▶ [REQUIREMENT]: Below is a listing from which only part is wanted; return exactly the lines from the one with "<title>Diagrama de tablas</title>" up to and including the one with "hidden; background: var(--paper);".

# # # # # # #

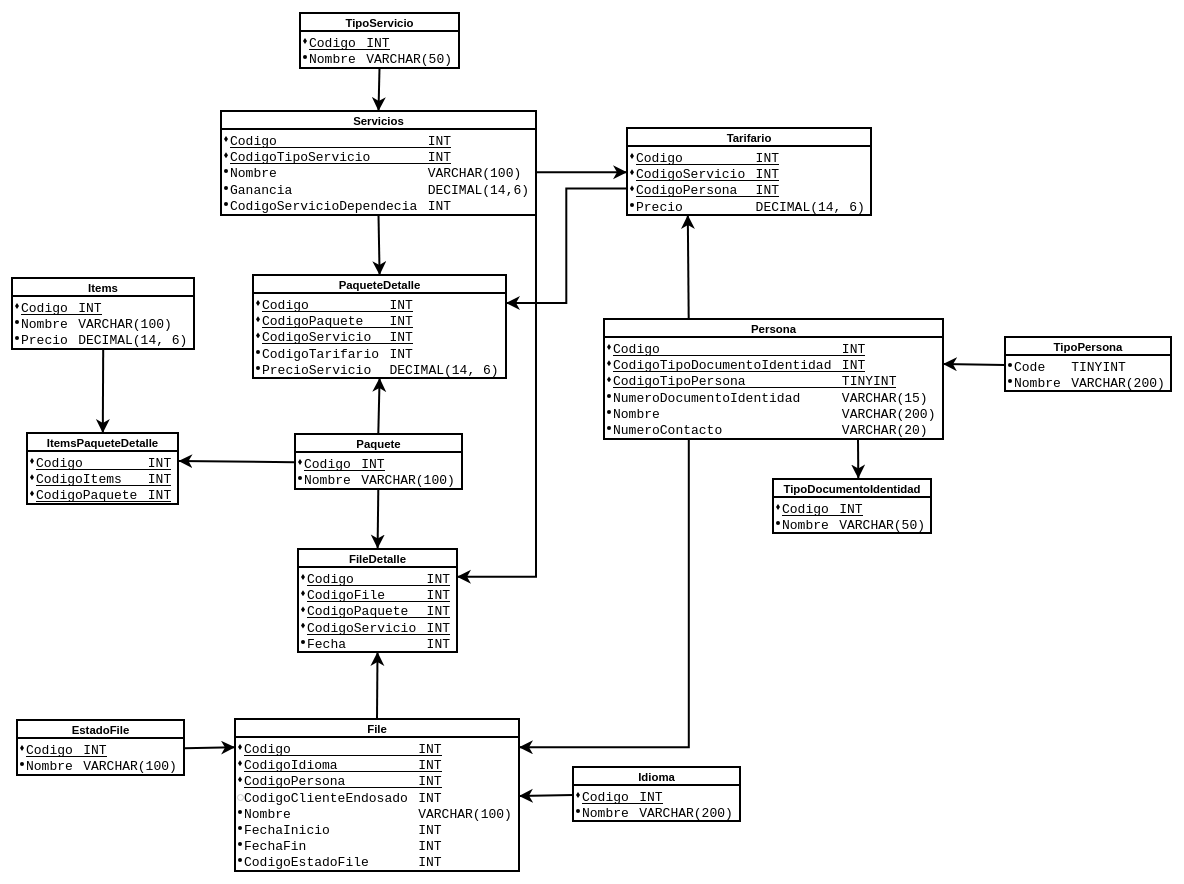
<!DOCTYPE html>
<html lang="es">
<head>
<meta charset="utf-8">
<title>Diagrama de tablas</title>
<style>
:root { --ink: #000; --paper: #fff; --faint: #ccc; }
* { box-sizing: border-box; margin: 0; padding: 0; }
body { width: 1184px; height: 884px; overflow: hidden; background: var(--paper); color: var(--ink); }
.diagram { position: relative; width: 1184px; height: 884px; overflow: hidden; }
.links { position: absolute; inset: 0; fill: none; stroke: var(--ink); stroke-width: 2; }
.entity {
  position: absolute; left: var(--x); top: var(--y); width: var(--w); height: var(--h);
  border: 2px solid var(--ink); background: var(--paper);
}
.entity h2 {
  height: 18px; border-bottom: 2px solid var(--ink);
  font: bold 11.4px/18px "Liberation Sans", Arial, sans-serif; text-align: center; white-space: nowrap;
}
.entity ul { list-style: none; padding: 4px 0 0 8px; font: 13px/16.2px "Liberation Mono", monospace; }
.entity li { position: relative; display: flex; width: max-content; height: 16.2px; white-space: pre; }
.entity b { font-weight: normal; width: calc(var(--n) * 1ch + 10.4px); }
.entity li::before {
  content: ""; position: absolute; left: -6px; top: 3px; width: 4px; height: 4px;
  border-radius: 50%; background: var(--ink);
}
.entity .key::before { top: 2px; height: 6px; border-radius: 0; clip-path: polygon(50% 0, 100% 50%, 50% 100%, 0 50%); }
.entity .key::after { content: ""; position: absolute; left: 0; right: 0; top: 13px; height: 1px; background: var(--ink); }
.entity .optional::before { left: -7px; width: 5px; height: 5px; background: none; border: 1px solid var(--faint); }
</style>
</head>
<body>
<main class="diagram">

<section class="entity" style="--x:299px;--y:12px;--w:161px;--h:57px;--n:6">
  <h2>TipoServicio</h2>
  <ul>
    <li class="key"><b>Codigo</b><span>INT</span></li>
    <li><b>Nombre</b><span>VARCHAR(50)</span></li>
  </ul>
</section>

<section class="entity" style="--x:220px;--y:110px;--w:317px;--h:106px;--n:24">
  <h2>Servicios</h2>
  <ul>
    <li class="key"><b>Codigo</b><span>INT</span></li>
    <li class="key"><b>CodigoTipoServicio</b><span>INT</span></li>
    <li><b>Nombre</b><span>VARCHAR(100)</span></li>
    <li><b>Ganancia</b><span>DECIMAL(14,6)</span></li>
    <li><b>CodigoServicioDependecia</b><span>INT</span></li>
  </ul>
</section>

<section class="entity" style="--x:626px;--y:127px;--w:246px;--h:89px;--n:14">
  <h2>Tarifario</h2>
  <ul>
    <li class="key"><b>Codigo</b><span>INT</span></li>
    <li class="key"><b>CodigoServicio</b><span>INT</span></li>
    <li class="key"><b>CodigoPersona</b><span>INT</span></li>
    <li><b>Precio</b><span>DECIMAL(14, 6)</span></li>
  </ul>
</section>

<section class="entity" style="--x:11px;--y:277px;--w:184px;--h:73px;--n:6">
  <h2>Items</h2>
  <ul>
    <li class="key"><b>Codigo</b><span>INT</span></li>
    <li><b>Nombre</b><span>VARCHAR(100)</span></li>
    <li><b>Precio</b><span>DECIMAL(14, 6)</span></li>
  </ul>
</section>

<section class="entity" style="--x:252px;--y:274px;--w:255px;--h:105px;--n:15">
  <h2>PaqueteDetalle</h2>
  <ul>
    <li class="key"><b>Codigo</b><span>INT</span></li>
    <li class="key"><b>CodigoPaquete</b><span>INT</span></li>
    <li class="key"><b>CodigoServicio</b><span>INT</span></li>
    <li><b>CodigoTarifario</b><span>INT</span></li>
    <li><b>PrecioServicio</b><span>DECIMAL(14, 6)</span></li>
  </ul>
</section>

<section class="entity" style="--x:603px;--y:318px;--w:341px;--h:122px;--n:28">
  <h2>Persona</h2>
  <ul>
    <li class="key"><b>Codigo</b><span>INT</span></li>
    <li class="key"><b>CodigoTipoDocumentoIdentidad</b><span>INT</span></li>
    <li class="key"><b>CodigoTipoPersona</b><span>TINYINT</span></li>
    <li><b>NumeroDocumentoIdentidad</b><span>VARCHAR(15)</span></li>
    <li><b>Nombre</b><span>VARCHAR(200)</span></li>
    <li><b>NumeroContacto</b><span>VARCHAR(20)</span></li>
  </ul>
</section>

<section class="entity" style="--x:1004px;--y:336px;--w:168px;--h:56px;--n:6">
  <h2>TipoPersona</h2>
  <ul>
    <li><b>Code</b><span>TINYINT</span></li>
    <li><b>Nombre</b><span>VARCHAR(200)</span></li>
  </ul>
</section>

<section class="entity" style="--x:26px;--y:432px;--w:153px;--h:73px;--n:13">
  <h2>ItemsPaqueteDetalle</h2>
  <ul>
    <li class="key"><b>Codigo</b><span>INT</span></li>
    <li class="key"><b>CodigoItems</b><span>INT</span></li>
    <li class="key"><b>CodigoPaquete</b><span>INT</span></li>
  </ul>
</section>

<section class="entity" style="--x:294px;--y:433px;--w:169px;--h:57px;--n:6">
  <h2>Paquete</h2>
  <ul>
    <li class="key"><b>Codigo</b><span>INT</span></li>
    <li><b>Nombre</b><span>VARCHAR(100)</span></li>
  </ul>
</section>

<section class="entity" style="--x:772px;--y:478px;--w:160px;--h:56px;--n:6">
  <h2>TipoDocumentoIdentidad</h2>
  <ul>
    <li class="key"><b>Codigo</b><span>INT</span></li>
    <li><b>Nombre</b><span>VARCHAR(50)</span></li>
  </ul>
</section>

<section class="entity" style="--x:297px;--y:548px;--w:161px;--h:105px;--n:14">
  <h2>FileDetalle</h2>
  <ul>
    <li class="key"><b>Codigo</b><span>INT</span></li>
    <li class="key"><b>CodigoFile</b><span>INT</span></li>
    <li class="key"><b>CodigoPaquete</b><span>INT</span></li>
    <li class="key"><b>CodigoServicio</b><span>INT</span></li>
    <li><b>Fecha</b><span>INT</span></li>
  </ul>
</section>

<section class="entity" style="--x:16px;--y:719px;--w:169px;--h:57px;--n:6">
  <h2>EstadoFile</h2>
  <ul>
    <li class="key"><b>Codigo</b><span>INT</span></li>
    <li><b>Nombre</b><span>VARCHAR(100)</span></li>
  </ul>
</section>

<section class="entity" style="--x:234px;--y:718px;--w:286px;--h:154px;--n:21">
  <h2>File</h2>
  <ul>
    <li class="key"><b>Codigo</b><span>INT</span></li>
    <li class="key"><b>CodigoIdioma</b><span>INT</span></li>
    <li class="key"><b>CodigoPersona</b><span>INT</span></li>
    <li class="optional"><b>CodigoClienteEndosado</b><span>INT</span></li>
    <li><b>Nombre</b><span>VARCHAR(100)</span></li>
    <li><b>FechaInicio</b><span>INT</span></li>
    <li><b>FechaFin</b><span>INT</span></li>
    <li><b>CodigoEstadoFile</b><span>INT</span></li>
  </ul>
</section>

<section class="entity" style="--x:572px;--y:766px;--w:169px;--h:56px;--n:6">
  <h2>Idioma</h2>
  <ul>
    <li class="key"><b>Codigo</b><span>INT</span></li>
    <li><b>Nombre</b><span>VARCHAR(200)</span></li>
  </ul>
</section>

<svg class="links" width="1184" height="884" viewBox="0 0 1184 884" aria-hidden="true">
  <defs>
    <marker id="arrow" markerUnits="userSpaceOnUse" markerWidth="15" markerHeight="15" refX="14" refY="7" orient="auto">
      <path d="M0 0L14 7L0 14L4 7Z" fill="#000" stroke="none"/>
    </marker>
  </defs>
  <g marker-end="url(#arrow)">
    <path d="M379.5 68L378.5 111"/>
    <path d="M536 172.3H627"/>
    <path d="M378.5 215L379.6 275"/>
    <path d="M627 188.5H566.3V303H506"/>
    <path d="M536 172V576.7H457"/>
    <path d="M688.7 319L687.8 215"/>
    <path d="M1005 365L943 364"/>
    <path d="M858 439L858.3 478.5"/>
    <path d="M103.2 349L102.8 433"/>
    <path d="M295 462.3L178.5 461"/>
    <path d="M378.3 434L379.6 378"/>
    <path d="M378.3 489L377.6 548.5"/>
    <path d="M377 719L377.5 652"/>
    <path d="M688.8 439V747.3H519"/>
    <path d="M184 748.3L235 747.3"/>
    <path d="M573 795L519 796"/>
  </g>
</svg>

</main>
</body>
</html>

# # # # # # #

▶ [ANSWER]:
<title>Diagrama de tablas</title>
<style>
:root { --ink: #000; --paper: #fff; --faint: #ccc; }
* { box-sizing: border-box; margin: 0; padding: 0; }
body { width: 1184px; height: 884px; overflow: hidden; background: var(--paper); color: var(--ink); }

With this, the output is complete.